§ Problem details: Every line in the data below that holds "GLYPH" should be found and copied.

Stored data entries:
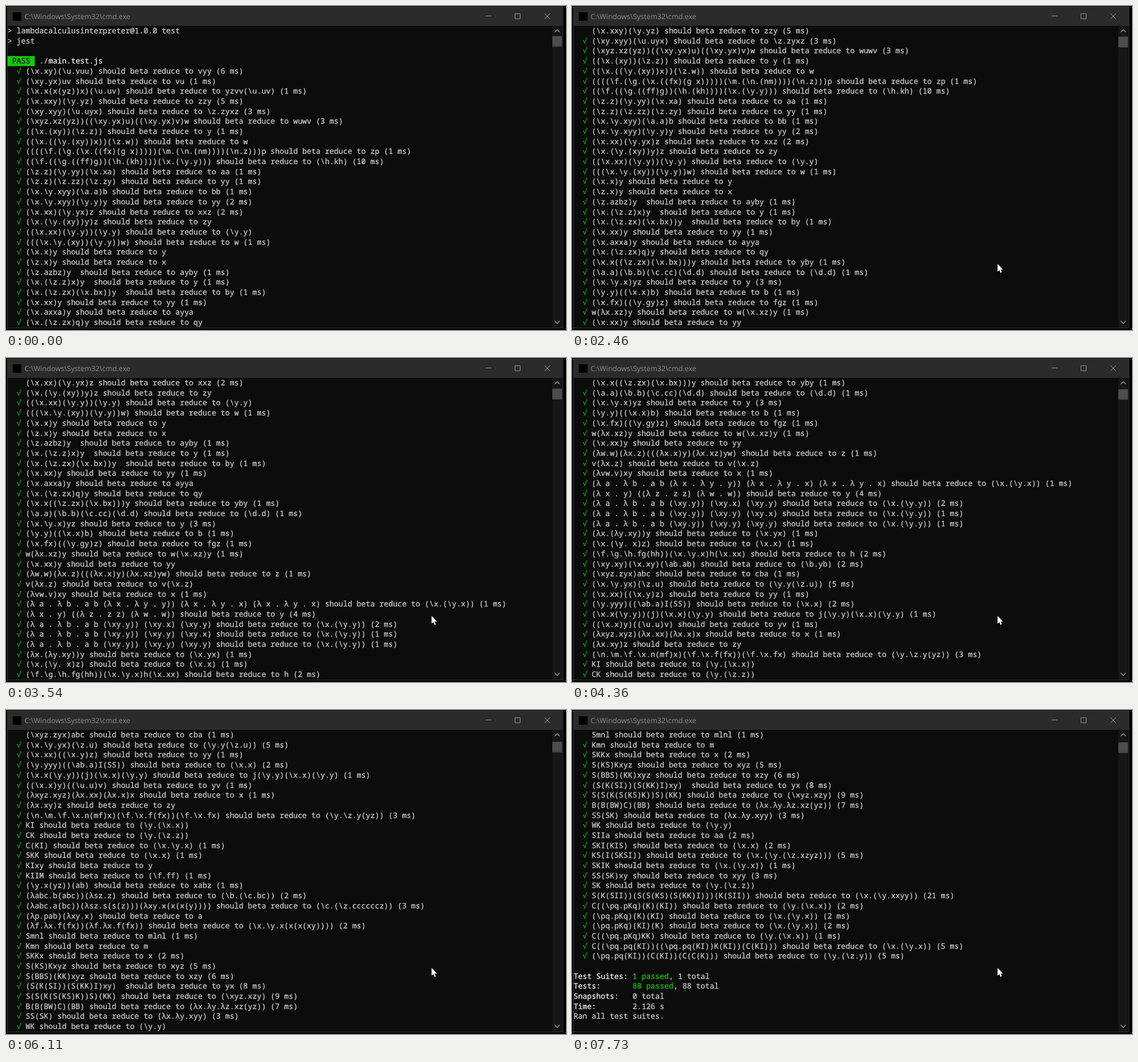
Recreate the animation shown at these times as an HTML page with a canvas. Size 983x570 px, loop 8 s.

```html
<!DOCTYPE html>
<html lang="en">
<head>
<meta charset="utf-8">
<title>Terminal test run</title>
<style>
html, body { margin: 0; width: 100%; height: 100%; overflow: hidden; background: #000; }
canvas { display: block; }
</style>
</head>
<body>
<canvas id="stage" width="983" height="570"></canvas>
<script>
const ctx = document.getElementById('stage').getContext('2d');
const LOOP = 8000, ROWS = 30;
const LEFT = 2.7, TOP = 35, CELL = 7.967, LINE = 17.69, BASE = 13.1;
const MONO = `${CELL / 0.6}px "Noto Sans Mono", "DejaVu Sans Mono", monospace`;
const TITLE = '12.68px "Open Sans", "Noto Sans", sans-serif';
const BACK = '#0c0c0c', TEXT = '#cccccc', BRIGHT = '#f2f2f2';
const GREEN = '#13a10e', LIME = '#16c60c', GLYPH = '#9b9b9b';

// expression | result | milliseconds (optional)
const TESTS = String.raw`(\x.xy)(\u.vuu)|vyy|6
(\xy.yx)uv|vu|1
(\x.x(x(yz))x)(\u.uv)|yzvv(\u.uv)|1
(\x.xxy)(\y.yz)|zzy|5
(\xy.xyy)(\u.uyx)|\z.zyxz|3
(\xyz.xz(yz))((\xy.yx)u)((\xy.yx)v)w|wuwv|3
((\x.(xy))(\z.z))|y|1
((\x.((\y.(xy))x))(\z.w))|w
((((\f.(\g.(\x.((fx)(g x)))))(\m.(\n.(nm))))(\n.z)))p|zp|1
((\f.((\g.((ff)g))(\h.(kh))))(\x.(\y.y)))|(\h.kh)|10
(\z.z)(\y.yy)(\x.xa)|aa|1
(\z.z)(\z.zz)(\z.zy)|yy|1
(\x.\y.xyy)(\a.a)b|bb|1
(\x.\y.xyy)(\y.y)y|yy|2
(\x.xx)(\y.yx)z|xxz|2
(\x.(\y.(xy))y)z|zy
((\x.xx)(\y.y))(\y.y)|(\y.y)
(((\x.\y.(xy))(\y.y))w)|w|1
(\x.x)y|y
(\z.x)y|x
(\z.azbz)y |ayby|1
(\x.(\z.z)x)y |y|1
(\x.(\z.zx)(\x.bx))y |by|1
(\x.xx)y|yy|1
(\x.axxa)y|ayya
(\x.(\z.zx)q)y|qy
(\x.x((\z.zx)(\x.bx)))y|yby|1
(\a.a)(\b.b)(\c.cc)(\d.d)|(\d.d)|1
(\x.\y.x)yz|y|3
(\y.y)((\x.x)b)|b|1
(\x.fx)((\y.gy)z)|fgz|1
w(λx.xz)y|w(\x.xz)y|1
(\x.xx)y|yy
(λw.w)(λx.z)(((λx.x)y)(λx.xz)yw)|z|1
v(λx.z)|v(\x.z)
(λvw.v)xy|x|1
(λ a . λ b . a b (λ x . λ y . y)) (λ x . λ y . x) (λ x . λ y . x)|(\x.(\y.x))|1
(λ x . y) ((λ z . z z) (λ w . w))|y|4
(λ a . λ b . a b (\xy.y)) (\xy.x) (\xy.y)|(\x.(\y.y))|2
(λ a . λ b . a b (\xy.y)) (\xy.y) (\xy.x)|(\x.(\y.y))|1
(λ a . λ b . a b (\xy.y)) (\xy.y) (\xy.y)|(\x.(\y.y))|1
(λx.(λy.xy))y|(\x.yx)|1
(\x.(\y. x)z)|(\x.x)|1
(\f.\g.\h.fg(hh))(\x.\y.x)h(\x.xx)|h|2
(\xy.xy)(\x.xy)(\ab.ab)|(\b.yb)|2
(\xyz.zyx)abc|cba|1
(\x.\y.yx)(\z.u)|(\y.y(\z.u))|5
(\x.xx)((\x.y)z)|yy|1
(\y.yyy)((\ab.a)I(SS))|(\x.x)|2
(\x.x(\y.y))(j)(\x.x)(\y.y)|j(\y.y)(\x.x)(\y.y)|1
((\x.x)y)((\u.u)v)|yv|1
(λxyz.xyz)(λx.xx)(λx.x)x|x|1
(λx.xy)z|zy
(\n.\m.\f.\x.n(mf)x)(\f.\x.f(fx))(\f.\x.fx)|(\y.\z.y(yz))|3
KI|(\y.(\x.x))
CK|(\y.(\z.z))
C(KI)|(\x.\y.x)|1
SKK|(\x.x)|1
KIxy|y
KIIM|(\f.ff)|1
(\y.x(yz))(ab)|xabz|1
(λabc.b(abc))(λsz.z)|(\b.(\c.bc))|2
(λabc.a(bc))(λsz.s(s(z)))(λxy.x(x(x(y))))|(\c.(\z.ccccccz))|3
(λp.pab)(λxy.x)|a
(λf.λx.f(fx))(λf.λx.f(fx))|(\x.\y.x(x(x(xy))))|2
Smnl|mlnl|1
Kmn|m
SKKx|x|2
S(KS)Kxyz|xyz|5
S(BBS)(KK)xyz|xzy|6
(S(K(SI))(S(KK)I)xy) |yx|8
S(S(K(S(KS)K))S)(KK)|(\xyz.xzy)|9
B(B(BW)C)(BB)|(λx.λy.λz.xz(yz))|7
SS(SK)|(λx.λy.xyy)|3
WK|(\y.y)
SIIa|aa|2
SKI(KIS)|(\x.x)|2
KS(I(SKSI))|(\x.(\y.(\z.xzyz)))|5
SKIK|(\x.(\y.x))|1
SS(SK)xy|xyy|3
SK|(\y.(\z.z))
S(K(SII))(S(S(KS)(S(KK)I)))(K(SII))|(\x.(\y.xxyy))|21
C((\pq.pKq)(K)(KI))|(\y.(\x.x))|2
(\pq.pKq)(K)(KI)|(\x.(\y.x))|2
(\pq.pKq)(KI)(K)|(\x.(\y.x))|2
C((\pq.pKq)KK)|(\y.(\x.x))|1
C((\pq.pq(KI))((\pq.pq(KI))K(KI))(C(KI)))|(\x.(\y.x))|5
(\pq.pq(KI))(C(KI))(C(C(K)))|(\y.(\z.y))|5`.split('\n');

// A line is a list of spans: [column, text, color, background]
const testLine = entry => {
  const [expr, result, ms] = entry.split('|');
  const timing = ms ? ` (${ms} ms)` : '';
  return [[2, '√', GREEN], [4, `${expr} should beta reduce to ${result}${timing}`, TEXT]];
};
const summary = (label, passed, rest) => [
  [0, label, BRIGHT], [13, passed, LIME], [13 + passed.length, rest, TEXT]
];
const LINES = [
  [[0, '> lambdacalculusinterpreter@1.0.0 test', TEXT]],
  [[0, '> jest', TEXT]],
  [],
  [[0, ' PASS ', BACK, LIME], [7, './', TEXT], [9, 'main.test.js', BRIGHT]],
  ...TESTS.map(testLine),
  [],
  summary('Test Suites:', '1 passed', ', 1 total'),
  summary('Tests:', '88 passed', ', 88 total'),
  summary('Snapshots:', '', '0 total'),
  summary('Time:', '', '2.126 s'),
  [[0, 'Ran all test suites.', TEXT]]
];

// Each swipe: start, end, then the top line after every even step
const SWIPES = [
  [1390, 1460, 1, 2],
  [1730, 1800, 3, 5],
  [2460, 2800, 7, 9, 11, 12, 13],
  [3330, 3620, 14, 16, 17, 18, 19],
  [4080, 4360, 21, 24, 27, 29, 30],
  [5020, 5230, 33, 37, 40, 41],
  [5820, 6180, 42, 44, 46, 48, 49, 50],
  [6640, 6990, 51, 53, 55, 56, 57, 59],
  [7450, 7730, 61, 64, 66, 68, 69]
];
const SCROLL = SWIPES.flatMap(([start, end, ...tops]) =>
  tops.map((top, i) => [Math.floor((start + (end - start) * i / (tops.length - 1)) / 10) * 10, top]));
const POINTER = [[650, 806, 524], [720, 765, 476], [800, 747, 453.5]];
const THUMB_STOPS = [3, 24, 37, 55];

const latest = (steps, t) => steps.filter(step => step[0] <= t).pop();

function rect(x, y, w, h, color) {
  ctx.fillStyle = color;
  ctx.fillRect(x, y, w, h);
}

function stroke(points, color, width = 1) {
  ctx.strokeStyle = color;
  ctx.lineWidth = width;
  ctx.beginPath();
  points.forEach(([x, y], i) => i ? ctx.lineTo(x, y) : ctx.moveTo(x, y));
  ctx.stroke();
}

// A hairline outline gives the text its sturdier console weight.
function print(text, x, y, color) {
  ctx.fillStyle = ctx.strokeStyle = color;
  ctx.lineWidth = 0.3;
  ctx.fillText(text, x, y);
  ctx.strokeText(text, x, y);
}

function drawWindow() {
  rect(0, 0, 983, 570, '#000');
  rect(2, 1, 976, 566, '#343434');
  rect(3, 2, 974, 33, '#2b2b2b');
  rect(3, 35, 974, 531, BACK);
  rect(12, 11, 15, 15, '#000');

  ctx.font = TITLE;
  ctx.fillStyle = '#8f8f8f';
  ctx.fillText('C:\\Windows\\System32\\cmd.exe', 32.5, 22.6);

  stroke([[842, 17.5], [852, 17.5]], GLYPH);
  ctx.strokeRect(893.5, 13.5, 9, 9);
  stroke([[945, 13], [955, 23]], GLYPH);
  stroke([[955, 13], [945, 23]], GLYPH);
}

function drawScrollbar(top) {
  rect(959, 35, 17, 531, '#171717');
  const shift = THUMB_STOPS.filter(stop => top >= stop).length;
  rect(959, 53 + shift, 17, 18.5, '#4d4d4d');
  if (shift) rect(959, 72, 17, 1, '#6e3030');
  stroke([[963, 46], [967.5, 41.5], [972, 46]], GLYPH, 1.3);
  stroke([[963, 554], [967.5, 558.5], [972, 554]], GLYPH, 1.3);
}

function drawLines(top) {
  ctx.font = MONO;
  for (let row = 0; row < ROWS; row++) {
    const y = TOP + row * LINE;
    for (const [col, text, color, fill] of LINES[top + row] || []) {
      // The first row shows no tick once the list has scrolled.
      if (row === 0 && text === '√') continue;
      const x = LEFT + col * CELL;
      if (fill) rect(x, y, text.length * CELL, LINE, fill);
      print(text, x, y + BASE, color);
    }
  }
}

function drawPointer([, x, y]) {
  ctx.save();
  ctx.translate(x, y);
  ctx.beginPath();
  [[0, 0], [0, 14], [3.1, 11.2], [5.3, 16], [7.4, 15], [5.3, 10.3], [9.6, 10]]
    .forEach(([px, py]) => ctx.lineTo(px, py));
  ctx.closePath();
  ctx.strokeStyle = '#000';
  ctx.lineWidth = 1.4;
  ctx.stroke();
  ctx.fillStyle = '#fff';
  ctx.fill();
  ctx.restore();
}

let shown = '';
function frame(now) {
  const t = now % LOOP;
  const [, top] = latest(SCROLL, t) || [0, 0];
  const pointer = latest(POINTER, t);
  const state = `${top} ${pointer}`;
  if (state !== shown) {
    shown = state;
    drawWindow();
    drawScrollbar(top);
    drawLines(top);
    if (pointer) drawPointer(pointer);
  }
  requestAnimationFrame(tick);
}

const start = performance.now();
const tick = () => frame(performance.now() - start);
ctx.textRendering = 'geometricPrecision';
ctx.lineJoin = 'round';
tick();
</script>
</body>
</html>
```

§ Response:
const GREEN = '#13a10e', LIME = '#16c60c', GLYPH = '#9b9b9b';
  stroke([[842, 17.5], [852, 17.5]], GLYPH);
  stroke([[945, 13], [955, 23]], GLYPH);
  stroke([[955, 13], [945, 23]], GLYPH);
  stroke([[963, 46], [967.5, 41.5], [972, 46]], GLYPH, 1.3);
  stroke([[963, 554], [967.5, 558.5], [972, 554]], GLYPH, 1.3);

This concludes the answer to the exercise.